Last Saturday a fault line in the heavens cracked opened the skies and gold poured down on the Finger Lakes. I like to think it was a sneak preview.
Sun licked halfmoon waves on the lake with diamond glitters of light glistening to the shore while also piercing the liquid glass with radiance. The brilliant blanket of light illuminated the cold water and spread out upon the rocky bottom, causing small ringlets of shadow to shimmy over the smooth stones. Further out, where the bottom could still be seen from the shore, bald sandy spots were tinged slate blue by the cloudless sky overhead. It was that kind of a day.
A blue-ribbon performance showing off Geneva, my wife remarked, referring to all the visitors attending the Hobart William Smith graduation. In spite of a long to-do list for the day we were unable to resist walking the dog along the lake, beginning at the tunnel. The playground next to the wine ice cream joint swarmed with gleeful energy. We pressed on. Near Long Pier we took our seats to enjoy the opera at the Martin House, watching an avian drama unfold. Scores of the birds flew in and out, miraculously shrinking to squeeze through tiny holes and then presumably, out of sight and danger, feeding their young.
The dog insisted we keep going. A spanky clean white Sundancer, one of those cruise and fish kind of yachts, was being unloaded at the boat launch, and waiting in line behind it, a huge pontoon party craft. We walked on.
The I LOVE NY playground at the Finger Lakes Welcome Center was a beehive of excitement. “Daddy, daddy, daddy!” some voice cried out in hopes of being noticed, while bodies big and small crawled up and down and over and around brightly colored obstacles. Friends and families huddled and sprawled on the deck outside the Welcome Center sipping drinks. I saw one woman inside, wobbling for balance as she tried to stay on the dotted lines tracing a trail between lakes and landmarks on the map imbedded in the floor. “Don’t get lost,” I warned. She looked up, chuckled, and lost her balance.
Onward we walked into the warmth and sun. There were nearly as many dogs as people, all more or less friendly with our extraverted Labrador. Whether it was the guilt of errands and work we had to get done calling us, or the thought of coffee, we finally turned around. But then, with drinks in hand, the chairs in front of the Welcome Center seemed just too inviting to ignore. We sat down. The dog curled up in the shade underneath the table after ferreting out every morsel of abandoned food. Any urgency evaporated and we lingered. So many people to watch, so many colors to soak in, the breeze and warmth and just plain beauty of it all was delicious.

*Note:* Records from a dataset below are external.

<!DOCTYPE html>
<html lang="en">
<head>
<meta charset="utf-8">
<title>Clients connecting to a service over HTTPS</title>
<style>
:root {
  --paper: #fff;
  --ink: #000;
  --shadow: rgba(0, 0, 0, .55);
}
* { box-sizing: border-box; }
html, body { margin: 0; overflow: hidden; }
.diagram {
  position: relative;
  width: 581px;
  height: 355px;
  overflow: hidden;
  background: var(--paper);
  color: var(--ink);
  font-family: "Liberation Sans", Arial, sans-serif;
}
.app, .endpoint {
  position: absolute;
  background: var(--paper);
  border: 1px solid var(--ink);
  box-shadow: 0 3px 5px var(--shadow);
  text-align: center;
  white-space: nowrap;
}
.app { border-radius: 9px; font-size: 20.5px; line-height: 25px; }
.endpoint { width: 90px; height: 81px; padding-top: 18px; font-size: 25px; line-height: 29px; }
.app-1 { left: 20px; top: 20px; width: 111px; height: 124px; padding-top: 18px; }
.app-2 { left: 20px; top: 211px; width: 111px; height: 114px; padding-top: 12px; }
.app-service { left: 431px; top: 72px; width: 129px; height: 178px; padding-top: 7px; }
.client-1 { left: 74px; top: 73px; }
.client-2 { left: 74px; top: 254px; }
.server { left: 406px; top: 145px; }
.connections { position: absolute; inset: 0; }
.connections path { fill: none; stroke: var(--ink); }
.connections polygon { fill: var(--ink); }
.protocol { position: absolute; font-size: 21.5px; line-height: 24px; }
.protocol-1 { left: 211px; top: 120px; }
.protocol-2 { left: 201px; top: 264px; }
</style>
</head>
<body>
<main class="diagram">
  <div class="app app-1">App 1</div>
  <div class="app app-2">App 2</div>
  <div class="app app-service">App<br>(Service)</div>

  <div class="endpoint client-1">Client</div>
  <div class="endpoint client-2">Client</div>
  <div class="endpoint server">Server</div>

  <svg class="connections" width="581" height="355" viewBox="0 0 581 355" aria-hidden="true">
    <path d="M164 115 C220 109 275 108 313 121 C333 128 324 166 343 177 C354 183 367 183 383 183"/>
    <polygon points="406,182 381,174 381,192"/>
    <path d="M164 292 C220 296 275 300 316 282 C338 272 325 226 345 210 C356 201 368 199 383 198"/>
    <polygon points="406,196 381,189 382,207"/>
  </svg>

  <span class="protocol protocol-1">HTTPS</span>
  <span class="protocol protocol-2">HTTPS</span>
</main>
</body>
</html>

Looking down the lake from the Welcome Center toward the Ramada, recognizing how different and wonderful it is from just two years ago, both of us welled up with gratitude for this public resource and for those who designed and manage it.